> Action item
An exact copy of all records is expected, minus the images.

╭─ Provided data

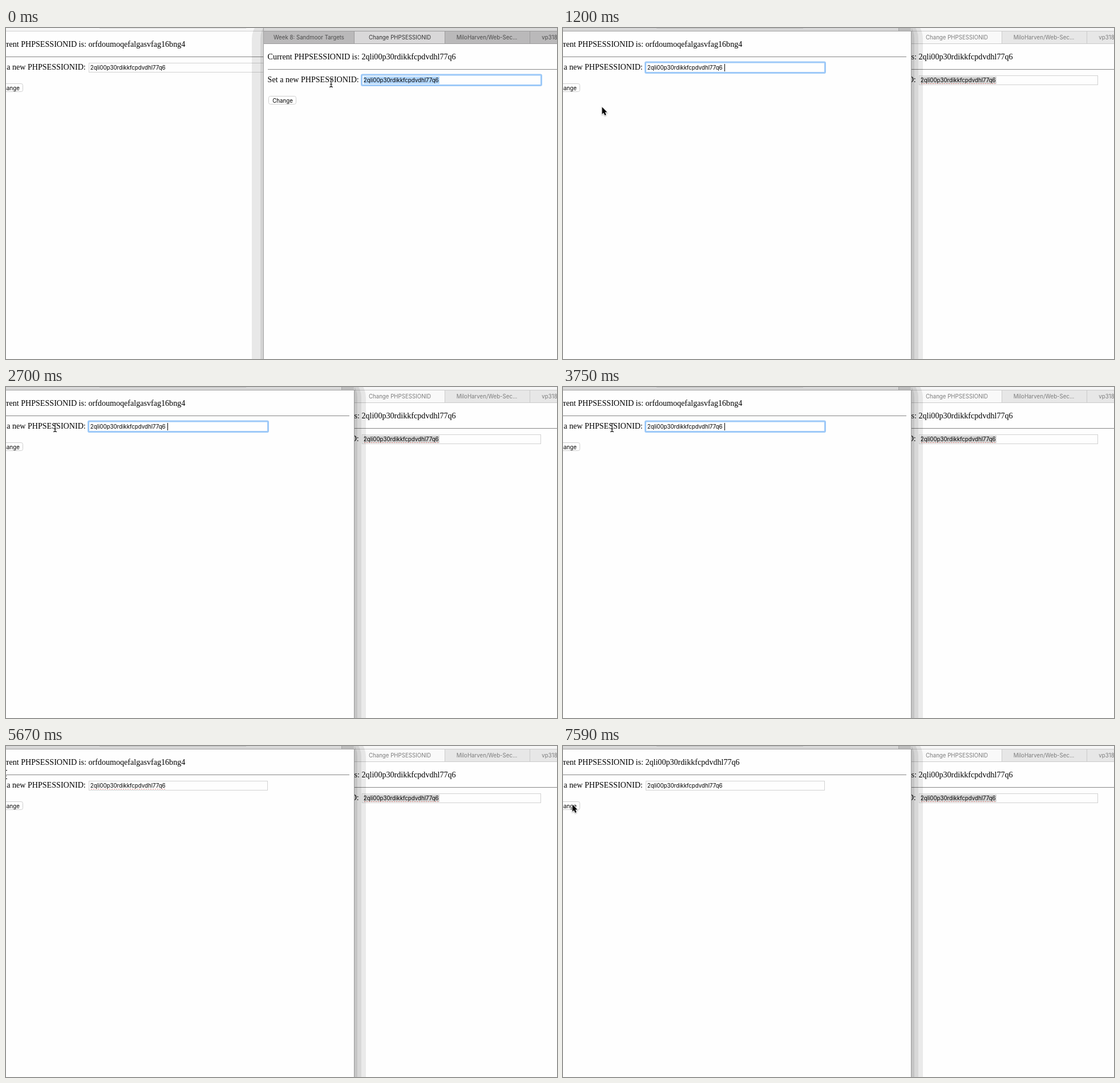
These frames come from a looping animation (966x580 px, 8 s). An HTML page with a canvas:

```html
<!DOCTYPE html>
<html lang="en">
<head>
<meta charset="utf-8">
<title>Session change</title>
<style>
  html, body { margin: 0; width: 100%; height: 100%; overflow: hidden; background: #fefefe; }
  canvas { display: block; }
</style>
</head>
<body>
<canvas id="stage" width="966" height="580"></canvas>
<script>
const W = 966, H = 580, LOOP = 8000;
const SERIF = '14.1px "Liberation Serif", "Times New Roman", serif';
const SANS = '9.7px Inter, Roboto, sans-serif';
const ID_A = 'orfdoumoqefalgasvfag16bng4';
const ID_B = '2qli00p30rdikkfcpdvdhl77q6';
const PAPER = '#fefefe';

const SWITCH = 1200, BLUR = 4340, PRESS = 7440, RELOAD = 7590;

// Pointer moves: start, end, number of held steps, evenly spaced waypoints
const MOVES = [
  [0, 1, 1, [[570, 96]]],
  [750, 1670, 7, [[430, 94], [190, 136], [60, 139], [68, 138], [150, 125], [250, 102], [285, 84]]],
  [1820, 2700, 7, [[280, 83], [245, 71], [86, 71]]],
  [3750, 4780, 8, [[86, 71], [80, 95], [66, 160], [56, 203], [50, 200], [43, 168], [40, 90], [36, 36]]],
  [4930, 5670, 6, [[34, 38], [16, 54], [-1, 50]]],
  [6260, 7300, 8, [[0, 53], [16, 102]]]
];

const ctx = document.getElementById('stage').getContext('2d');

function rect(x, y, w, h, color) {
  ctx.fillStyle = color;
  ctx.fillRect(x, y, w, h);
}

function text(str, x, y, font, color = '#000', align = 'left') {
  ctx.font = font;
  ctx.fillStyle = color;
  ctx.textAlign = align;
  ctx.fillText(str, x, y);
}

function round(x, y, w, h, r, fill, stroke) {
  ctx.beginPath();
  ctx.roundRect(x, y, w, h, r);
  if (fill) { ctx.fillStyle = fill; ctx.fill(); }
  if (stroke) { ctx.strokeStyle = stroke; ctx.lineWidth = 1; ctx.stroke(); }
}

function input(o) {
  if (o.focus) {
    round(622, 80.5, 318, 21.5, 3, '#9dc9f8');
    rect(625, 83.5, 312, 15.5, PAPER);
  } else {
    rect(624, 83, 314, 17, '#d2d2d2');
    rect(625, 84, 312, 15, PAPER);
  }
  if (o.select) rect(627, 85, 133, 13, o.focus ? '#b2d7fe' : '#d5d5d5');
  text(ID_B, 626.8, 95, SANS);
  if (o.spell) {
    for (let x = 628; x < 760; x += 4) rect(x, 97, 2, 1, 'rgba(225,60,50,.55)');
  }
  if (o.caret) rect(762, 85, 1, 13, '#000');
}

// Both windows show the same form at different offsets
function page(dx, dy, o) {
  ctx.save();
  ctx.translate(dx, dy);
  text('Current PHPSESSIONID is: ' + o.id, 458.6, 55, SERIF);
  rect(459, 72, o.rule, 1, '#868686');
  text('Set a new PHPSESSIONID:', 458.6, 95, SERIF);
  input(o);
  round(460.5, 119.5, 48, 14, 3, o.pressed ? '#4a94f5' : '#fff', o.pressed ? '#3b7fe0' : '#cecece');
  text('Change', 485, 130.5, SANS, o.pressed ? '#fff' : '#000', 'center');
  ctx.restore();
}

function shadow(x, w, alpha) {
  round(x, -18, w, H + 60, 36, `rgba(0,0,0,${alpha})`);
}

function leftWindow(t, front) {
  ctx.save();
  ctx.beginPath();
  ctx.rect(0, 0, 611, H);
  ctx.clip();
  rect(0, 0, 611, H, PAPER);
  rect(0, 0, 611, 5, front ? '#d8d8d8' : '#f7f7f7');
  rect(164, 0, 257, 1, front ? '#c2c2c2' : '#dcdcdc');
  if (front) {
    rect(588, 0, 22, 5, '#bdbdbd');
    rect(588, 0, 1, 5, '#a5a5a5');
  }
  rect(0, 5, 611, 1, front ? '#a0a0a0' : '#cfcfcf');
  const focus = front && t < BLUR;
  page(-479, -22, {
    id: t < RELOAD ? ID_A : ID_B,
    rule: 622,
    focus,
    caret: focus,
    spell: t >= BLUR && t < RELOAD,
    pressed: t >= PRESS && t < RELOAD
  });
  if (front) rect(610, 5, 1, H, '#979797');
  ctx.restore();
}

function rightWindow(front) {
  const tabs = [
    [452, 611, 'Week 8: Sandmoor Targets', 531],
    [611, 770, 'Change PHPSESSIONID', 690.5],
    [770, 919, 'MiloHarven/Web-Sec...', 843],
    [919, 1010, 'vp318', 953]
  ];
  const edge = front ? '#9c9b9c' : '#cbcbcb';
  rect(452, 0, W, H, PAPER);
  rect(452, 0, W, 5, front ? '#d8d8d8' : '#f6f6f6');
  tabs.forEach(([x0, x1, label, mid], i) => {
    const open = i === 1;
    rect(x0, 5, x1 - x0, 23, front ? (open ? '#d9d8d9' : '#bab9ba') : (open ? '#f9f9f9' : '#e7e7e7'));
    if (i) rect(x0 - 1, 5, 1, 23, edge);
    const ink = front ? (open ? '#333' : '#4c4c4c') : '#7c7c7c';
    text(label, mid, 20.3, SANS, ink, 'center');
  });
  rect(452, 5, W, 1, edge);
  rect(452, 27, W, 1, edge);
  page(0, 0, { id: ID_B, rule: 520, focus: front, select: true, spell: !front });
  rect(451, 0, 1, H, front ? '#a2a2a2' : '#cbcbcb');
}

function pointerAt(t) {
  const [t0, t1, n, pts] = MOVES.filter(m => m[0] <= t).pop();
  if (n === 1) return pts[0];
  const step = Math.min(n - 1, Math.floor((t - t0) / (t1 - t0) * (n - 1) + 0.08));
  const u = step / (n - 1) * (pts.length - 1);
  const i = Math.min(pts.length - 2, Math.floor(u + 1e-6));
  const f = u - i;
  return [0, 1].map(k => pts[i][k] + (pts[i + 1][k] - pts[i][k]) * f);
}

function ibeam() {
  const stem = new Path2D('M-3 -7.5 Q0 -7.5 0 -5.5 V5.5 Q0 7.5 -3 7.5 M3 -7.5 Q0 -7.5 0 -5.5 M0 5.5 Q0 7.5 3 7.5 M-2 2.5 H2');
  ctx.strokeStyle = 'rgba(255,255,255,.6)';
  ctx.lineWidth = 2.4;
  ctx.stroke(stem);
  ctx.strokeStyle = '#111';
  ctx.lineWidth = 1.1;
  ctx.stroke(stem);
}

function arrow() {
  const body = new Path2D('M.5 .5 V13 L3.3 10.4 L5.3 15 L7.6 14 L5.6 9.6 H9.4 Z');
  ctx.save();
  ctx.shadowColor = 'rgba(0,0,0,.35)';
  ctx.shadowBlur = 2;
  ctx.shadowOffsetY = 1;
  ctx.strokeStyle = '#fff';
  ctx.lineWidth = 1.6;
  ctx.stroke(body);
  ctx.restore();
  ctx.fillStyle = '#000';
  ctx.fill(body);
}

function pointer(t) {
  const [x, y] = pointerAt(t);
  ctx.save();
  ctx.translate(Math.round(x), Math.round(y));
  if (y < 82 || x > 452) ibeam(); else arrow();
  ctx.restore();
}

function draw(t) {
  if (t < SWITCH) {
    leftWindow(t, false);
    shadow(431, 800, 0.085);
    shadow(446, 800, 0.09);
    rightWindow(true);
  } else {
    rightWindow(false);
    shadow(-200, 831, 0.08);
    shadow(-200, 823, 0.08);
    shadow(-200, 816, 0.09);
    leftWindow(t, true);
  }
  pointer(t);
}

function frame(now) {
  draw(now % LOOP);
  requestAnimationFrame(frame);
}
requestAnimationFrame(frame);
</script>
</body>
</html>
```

╰─

> Solution
These frames come from a looping animation (966x580 px, 8 s). An HTML page with a canvas:

```html
<!DOCTYPE html>
<html lang="en">
<head>
<meta charset="utf-8">
<title>Session change</title>
<style>
  html, body { margin: 0; width: 100%; height: 100%; overflow: hidden; background: #fefefe; }
  canvas { display: block; }
</style>
</head>
<body>
<canvas id="stage" width="966" height="580"></canvas>
<script>
const W = 966, H = 580, LOOP = 8000;
const SERIF = '14.1px "Liberation Serif", "Times New Roman", serif';
const SANS = '9.7px Inter, Roboto, sans-serif';
const ID_A = 'orfdoumoqefalgasvfag16bng4';
const ID_B = '2qli00p30rdikkfcpdvdhl77q6';
const PAPER = '#fefefe';

const SWITCH = 1200, BLUR = 4340, PRESS = 7440, RELOAD = 7590;

// Pointer moves: start, end, number of held steps, evenly spaced waypoints
const MOVES = [
  [0, 1, 1, [[570, 96]]],
  [750, 1670, 7, [[430, 94], [190, 136], [60, 139], [68, 138], [150, 125], [250, 102], [285, 84]]],
  [1820, 2700, 7, [[280, 83], [245, 71], [86, 71]]],
  [3750, 4780, 8, [[86, 71], [80, 95], [66, 160], [56, 203], [50, 200], [43, 168], [40, 90], [36, 36]]],
  [4930, 5670, 6, [[34, 38], [16, 54], [-1, 50]]],
  [6260, 7300, 8, [[0, 53], [16, 102]]]
];

const ctx = document.getElementById('stage').getContext('2d');

function rect(x, y, w, h, color) {
  ctx.fillStyle = color;
  ctx.fillRect(x, y, w, h);
}

function text(str, x, y, font, color = '#000', align = 'left') {
  ctx.font = font;
  ctx.fillStyle = color;
  ctx.textAlign = align;
  ctx.fillText(str, x, y);
}

function round(x, y, w, h, r, fill, stroke) {
  ctx.beginPath();
  ctx.roundRect(x, y, w, h, r);
  if (fill) { ctx.fillStyle = fill; ctx.fill(); }
  if (stroke) { ctx.strokeStyle = stroke; ctx.lineWidth = 1; ctx.stroke(); }
}

function input(o) {
  if (o.focus) {
    round(622, 80.5, 318, 21.5, 3, '#9dc9f8');
    rect(625, 83.5, 312, 15.5, PAPER);
  } else {
    rect(624, 83, 314, 17, '#d2d2d2');
    rect(625, 84, 312, 15, PAPER);
  }
  if (o.select) rect(627, 85, 133, 13, o.focus ? '#b2d7fe' : '#d5d5d5');
  text(ID_B, 626.8, 95, SANS);
  if (o.spell) {
    for (let x = 628; x < 760; x += 4) rect(x, 97, 2, 1, 'rgba(225,60,50,.55)');
  }
  if (o.caret) rect(762, 85, 1, 13, '#000');
}

// Both windows show the same form at different offsets
function page(dx, dy, o) {
  ctx.save();
  ctx.translate(dx, dy);
  text('Current PHPSESSIONID is: ' + o.id, 458.6, 55, SERIF);
  rect(459, 72, o.rule, 1, '#868686');
  text('Set a new PHPSESSIONID:', 458.6, 95, SERIF);
  input(o);
  round(460.5, 119.5, 48, 14, 3, o.pressed ? '#4a94f5' : '#fff', o.pressed ? '#3b7fe0' : '#cecece');
  text('Change', 485, 130.5, SANS, o.pressed ? '#fff' : '#000', 'center');
  ctx.restore();
}

function shadow(x, w, alpha) {
  round(x, -18, w, H + 60, 36, `rgba(0,0,0,${alpha})`);
}

function leftWindow(t, front) {
  ctx.save();
  ctx.beginPath();
  ctx.rect(0, 0, 611, H);
  ctx.clip();
  rect(0, 0, 611, H, PAPER);
  rect(0, 0, 611, 5, front ? '#d8d8d8' : '#f7f7f7');
  rect(164, 0, 257, 1, front ? '#c2c2c2' : '#dcdcdc');
  if (front) {
    rect(588, 0, 22, 5, '#bdbdbd');
    rect(588, 0, 1, 5, '#a5a5a5');
  }
  rect(0, 5, 611, 1, front ? '#a0a0a0' : '#cfcfcf');
  const focus = front && t < BLUR;
  page(-479, -22, {
    id: t < RELOAD ? ID_A : ID_B,
    rule: 622,
    focus,
    caret: focus,
    spell: t >= BLUR && t < RELOAD,
    pressed: t >= PRESS && t < RELOAD
  });
  if (front) rect(610, 5, 1, H, '#979797');
  ctx.restore();
}

function rightWindow(front) {
  const tabs = [
    [452, 611, 'Week 8: Sandmoor Targets', 531],
    [611, 770, 'Change PHPSESSIONID', 690.5],
    [770, 919, 'MiloHarven/Web-Sec...', 843],
    [919, 1010, 'vp318', 953]
  ];
  const edge = front ? '#9c9b9c' : '#cbcbcb';
  rect(452, 0, W, H, PAPER);
  rect(452, 0, W, 5, front ? '#d8d8d8' : '#f6f6f6');
  tabs.forEach(([x0, x1, label, mid], i) => {
    const open = i === 1;
    rect(x0, 5, x1 - x0, 23, front ? (open ? '#d9d8d9' : '#bab9ba') : (open ? '#f9f9f9' : '#e7e7e7'));
    if (i) rect(x0 - 1, 5, 1, 23, edge);
    const ink = front ? (open ? '#333' : '#4c4c4c') : '#7c7c7c';
    text(label, mid, 20.3, SANS, ink, 'center');
  });
  rect(452, 5, W, 1, edge);
  rect(452, 27, W, 1, edge);
  page(0, 0, { id: ID_B, rule: 520, focus: front, select: true, spell: !front });
  rect(451, 0, 1, H, front ? '#a2a2a2' : '#cbcbcb');
}

function pointerAt(t) {
  const [t0, t1, n, pts] = MOVES.filter(m => m[0] <= t).pop();
  if (n === 1) return pts[0];
  const step = Math.min(n - 1, Math.floor((t - t0) / (t1 - t0) * (n - 1) + 0.08));
  const u = step / (n - 1) * (pts.length - 1);
  const i = Math.min(pts.length - 2, Math.floor(u + 1e-6));
  const f = u - i;
  return [0, 1].map(k => pts[i][k] + (pts[i + 1][k] - pts[i][k]) * f);
}

function ibeam() {
  const stem = new Path2D('M-3 -7.5 Q0 -7.5 0 -5.5 V5.5 Q0 7.5 -3 7.5 M3 -7.5 Q0 -7.5 0 -5.5 M0 5.5 Q0 7.5 3 7.5 M-2 2.5 H2');
  ctx.strokeStyle = 'rgba(255,255,255,.6)';
  ctx.lineWidth = 2.4;
  ctx.stroke(stem);
  ctx.strokeStyle = '#111';
  ctx.lineWidth = 1.1;
  ctx.stroke(stem);
}

function arrow() {
  const body = new Path2D('M.5 .5 V13 L3.3 10.4 L5.3 15 L7.6 14 L5.6 9.6 H9.4 Z');
  ctx.save();
  ctx.shadowColor = 'rgba(0,0,0,.35)';
  ctx.shadowBlur = 2;
  ctx.shadowOffsetY = 1;
  ctx.strokeStyle = '#fff';
  ctx.lineWidth = 1.6;
  ctx.stroke(body);
  ctx.restore();
  ctx.fillStyle = '#000';
  ctx.fill(body);
}

function pointer(t) {
  const [x, y] = pointerAt(t);
  ctx.save();
  ctx.translate(Math.round(x), Math.round(y));
  if (y < 82 || x > 452) ibeam(); else arrow();
  ctx.restore();
}

function draw(t) {
  if (t < SWITCH) {
    leftWindow(t, false);
    shadow(431, 800, 0.085);
    shadow(446, 800, 0.09);
    rightWindow(true);
  } else {
    rightWindow(false);
    shadow(-200, 831, 0.08);
    shadow(-200, 823, 0.08);
    shadow(-200, 816, 0.09);
    leftWindow(t, true);
  }
  pointer(t);
}

function frame(now) {
  draw(now % LOOP);
  requestAnimationFrame(frame);
}
requestAnimationFrame(frame);
</script>
</body>
</html>
```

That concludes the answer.